= Task instructions =
Give the number of lines in the data below where the word "return" appears, and nothing besides.
Supplied material below:
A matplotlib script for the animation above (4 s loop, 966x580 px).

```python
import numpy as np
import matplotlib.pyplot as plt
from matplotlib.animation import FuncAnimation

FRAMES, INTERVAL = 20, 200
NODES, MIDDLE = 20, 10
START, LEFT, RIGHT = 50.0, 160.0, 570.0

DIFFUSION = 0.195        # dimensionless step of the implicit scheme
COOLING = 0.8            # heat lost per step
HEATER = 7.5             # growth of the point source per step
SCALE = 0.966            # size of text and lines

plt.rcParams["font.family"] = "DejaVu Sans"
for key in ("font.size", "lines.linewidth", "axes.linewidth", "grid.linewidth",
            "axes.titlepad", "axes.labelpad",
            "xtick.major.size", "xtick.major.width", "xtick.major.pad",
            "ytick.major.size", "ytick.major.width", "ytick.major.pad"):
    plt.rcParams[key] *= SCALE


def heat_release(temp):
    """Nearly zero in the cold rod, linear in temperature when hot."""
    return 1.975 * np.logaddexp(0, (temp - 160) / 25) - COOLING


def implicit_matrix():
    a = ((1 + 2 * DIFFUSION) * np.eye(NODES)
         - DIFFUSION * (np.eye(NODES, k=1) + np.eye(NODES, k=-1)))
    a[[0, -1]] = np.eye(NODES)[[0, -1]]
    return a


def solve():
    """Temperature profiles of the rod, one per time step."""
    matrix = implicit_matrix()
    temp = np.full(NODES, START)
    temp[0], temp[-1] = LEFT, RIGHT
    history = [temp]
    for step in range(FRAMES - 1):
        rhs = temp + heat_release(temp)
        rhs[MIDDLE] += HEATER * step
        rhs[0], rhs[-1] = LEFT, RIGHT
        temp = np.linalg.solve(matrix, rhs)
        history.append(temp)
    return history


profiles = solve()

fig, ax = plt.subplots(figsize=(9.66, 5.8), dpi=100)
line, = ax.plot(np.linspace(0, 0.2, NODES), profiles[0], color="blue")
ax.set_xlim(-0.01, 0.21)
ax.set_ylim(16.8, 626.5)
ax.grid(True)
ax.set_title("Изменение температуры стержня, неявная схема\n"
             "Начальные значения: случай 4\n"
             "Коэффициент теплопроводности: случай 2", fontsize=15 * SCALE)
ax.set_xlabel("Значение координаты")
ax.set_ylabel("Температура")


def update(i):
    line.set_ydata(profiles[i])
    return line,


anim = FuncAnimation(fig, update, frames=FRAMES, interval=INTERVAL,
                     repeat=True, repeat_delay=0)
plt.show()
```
End of Supplied material.
Supplied material below:
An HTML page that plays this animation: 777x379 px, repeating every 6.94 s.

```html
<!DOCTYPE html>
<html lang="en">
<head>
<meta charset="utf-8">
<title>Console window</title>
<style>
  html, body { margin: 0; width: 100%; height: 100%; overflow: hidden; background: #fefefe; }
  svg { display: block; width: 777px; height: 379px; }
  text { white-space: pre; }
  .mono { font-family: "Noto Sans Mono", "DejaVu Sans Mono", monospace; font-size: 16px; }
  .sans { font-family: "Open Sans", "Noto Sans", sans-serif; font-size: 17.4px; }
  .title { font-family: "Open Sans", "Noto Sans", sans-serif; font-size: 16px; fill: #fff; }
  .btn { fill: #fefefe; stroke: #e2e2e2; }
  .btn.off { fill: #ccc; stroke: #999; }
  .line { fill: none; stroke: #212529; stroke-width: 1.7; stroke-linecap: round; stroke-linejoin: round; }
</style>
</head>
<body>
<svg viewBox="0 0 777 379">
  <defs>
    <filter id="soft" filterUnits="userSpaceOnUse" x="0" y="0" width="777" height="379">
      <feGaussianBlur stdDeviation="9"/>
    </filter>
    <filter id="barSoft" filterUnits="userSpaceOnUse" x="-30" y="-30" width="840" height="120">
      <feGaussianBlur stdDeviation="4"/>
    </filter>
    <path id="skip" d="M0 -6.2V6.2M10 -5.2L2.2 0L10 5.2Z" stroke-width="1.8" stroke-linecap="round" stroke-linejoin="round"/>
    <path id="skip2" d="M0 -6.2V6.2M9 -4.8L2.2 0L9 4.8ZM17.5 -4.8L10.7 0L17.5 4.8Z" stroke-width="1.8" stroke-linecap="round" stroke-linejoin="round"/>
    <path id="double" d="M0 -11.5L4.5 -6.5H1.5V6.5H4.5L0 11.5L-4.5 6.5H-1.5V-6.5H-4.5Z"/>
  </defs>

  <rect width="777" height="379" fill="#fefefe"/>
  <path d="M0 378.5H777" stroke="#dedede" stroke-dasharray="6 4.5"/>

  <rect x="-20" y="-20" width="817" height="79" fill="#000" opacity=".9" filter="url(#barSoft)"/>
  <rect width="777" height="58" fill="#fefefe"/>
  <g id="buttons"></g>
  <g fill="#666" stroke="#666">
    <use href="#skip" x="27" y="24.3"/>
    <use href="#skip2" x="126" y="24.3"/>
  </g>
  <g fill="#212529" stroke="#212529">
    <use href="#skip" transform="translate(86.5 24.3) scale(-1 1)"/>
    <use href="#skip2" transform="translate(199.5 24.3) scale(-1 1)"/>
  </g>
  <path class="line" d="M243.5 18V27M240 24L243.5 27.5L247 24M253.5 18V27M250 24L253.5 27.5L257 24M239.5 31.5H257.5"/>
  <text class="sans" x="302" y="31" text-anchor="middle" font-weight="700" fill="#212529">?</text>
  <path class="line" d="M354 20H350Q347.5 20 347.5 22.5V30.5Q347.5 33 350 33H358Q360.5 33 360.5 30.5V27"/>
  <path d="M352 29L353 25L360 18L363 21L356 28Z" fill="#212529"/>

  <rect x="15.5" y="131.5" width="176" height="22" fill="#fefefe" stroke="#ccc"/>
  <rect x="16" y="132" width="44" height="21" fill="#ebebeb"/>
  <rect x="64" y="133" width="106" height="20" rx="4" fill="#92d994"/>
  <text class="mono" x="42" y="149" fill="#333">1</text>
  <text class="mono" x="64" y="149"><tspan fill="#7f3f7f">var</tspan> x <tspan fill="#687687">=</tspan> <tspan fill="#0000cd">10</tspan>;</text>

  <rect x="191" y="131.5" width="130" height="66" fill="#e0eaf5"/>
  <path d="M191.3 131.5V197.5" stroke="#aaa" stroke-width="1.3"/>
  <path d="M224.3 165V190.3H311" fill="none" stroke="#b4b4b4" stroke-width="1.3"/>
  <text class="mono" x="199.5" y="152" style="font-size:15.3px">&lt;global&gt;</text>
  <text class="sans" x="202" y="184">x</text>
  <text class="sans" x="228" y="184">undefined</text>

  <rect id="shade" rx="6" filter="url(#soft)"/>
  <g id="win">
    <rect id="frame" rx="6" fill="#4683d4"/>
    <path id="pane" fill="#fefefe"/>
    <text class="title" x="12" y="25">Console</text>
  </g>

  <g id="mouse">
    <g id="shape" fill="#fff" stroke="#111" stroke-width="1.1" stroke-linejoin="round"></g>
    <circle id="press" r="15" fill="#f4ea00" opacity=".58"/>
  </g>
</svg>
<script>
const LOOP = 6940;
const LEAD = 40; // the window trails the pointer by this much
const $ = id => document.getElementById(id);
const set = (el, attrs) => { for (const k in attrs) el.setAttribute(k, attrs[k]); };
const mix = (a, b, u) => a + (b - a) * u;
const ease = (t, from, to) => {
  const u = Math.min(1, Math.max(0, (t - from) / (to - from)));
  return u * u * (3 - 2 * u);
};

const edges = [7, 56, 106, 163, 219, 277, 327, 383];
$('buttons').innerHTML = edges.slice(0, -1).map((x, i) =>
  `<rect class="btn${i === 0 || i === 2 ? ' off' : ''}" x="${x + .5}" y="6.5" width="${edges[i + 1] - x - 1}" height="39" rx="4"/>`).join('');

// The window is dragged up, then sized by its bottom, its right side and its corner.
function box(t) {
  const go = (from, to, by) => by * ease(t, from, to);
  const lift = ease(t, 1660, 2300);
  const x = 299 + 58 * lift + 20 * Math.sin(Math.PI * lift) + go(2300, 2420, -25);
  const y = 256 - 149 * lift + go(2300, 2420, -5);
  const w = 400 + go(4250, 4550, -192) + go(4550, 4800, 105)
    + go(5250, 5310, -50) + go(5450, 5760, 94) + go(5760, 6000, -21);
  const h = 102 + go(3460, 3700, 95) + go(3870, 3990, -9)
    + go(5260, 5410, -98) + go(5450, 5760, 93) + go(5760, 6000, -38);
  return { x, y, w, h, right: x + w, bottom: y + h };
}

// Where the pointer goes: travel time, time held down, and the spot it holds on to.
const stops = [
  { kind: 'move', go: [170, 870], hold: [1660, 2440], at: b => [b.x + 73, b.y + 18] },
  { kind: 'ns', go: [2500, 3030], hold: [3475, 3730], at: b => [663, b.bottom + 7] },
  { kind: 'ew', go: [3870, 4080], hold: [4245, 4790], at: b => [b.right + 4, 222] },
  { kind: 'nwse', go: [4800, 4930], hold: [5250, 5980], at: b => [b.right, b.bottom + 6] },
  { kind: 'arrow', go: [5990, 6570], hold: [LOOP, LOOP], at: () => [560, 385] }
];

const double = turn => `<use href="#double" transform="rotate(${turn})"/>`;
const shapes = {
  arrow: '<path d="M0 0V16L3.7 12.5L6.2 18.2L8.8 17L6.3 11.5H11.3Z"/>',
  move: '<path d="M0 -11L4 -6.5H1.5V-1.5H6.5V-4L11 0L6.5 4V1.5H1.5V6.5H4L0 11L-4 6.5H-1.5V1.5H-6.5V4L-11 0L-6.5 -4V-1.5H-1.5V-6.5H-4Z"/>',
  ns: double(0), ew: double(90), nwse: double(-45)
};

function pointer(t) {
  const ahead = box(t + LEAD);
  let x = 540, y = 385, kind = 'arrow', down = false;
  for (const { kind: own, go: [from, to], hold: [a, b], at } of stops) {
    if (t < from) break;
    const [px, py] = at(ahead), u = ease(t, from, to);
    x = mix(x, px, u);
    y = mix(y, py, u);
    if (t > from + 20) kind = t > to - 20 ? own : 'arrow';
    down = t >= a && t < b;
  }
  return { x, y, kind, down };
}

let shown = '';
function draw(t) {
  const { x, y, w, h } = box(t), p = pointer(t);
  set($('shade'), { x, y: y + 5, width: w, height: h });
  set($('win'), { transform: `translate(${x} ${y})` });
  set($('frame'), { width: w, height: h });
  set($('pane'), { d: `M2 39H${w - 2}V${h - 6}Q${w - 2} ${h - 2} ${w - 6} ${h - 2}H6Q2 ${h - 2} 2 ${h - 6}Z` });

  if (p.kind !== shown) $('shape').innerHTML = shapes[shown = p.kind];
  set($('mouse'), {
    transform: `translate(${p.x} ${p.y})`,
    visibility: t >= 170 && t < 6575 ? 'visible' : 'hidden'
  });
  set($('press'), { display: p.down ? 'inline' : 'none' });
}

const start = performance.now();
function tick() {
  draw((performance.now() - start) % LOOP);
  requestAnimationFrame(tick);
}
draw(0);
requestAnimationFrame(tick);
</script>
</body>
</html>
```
End of Supplied material.
= Written solution =
7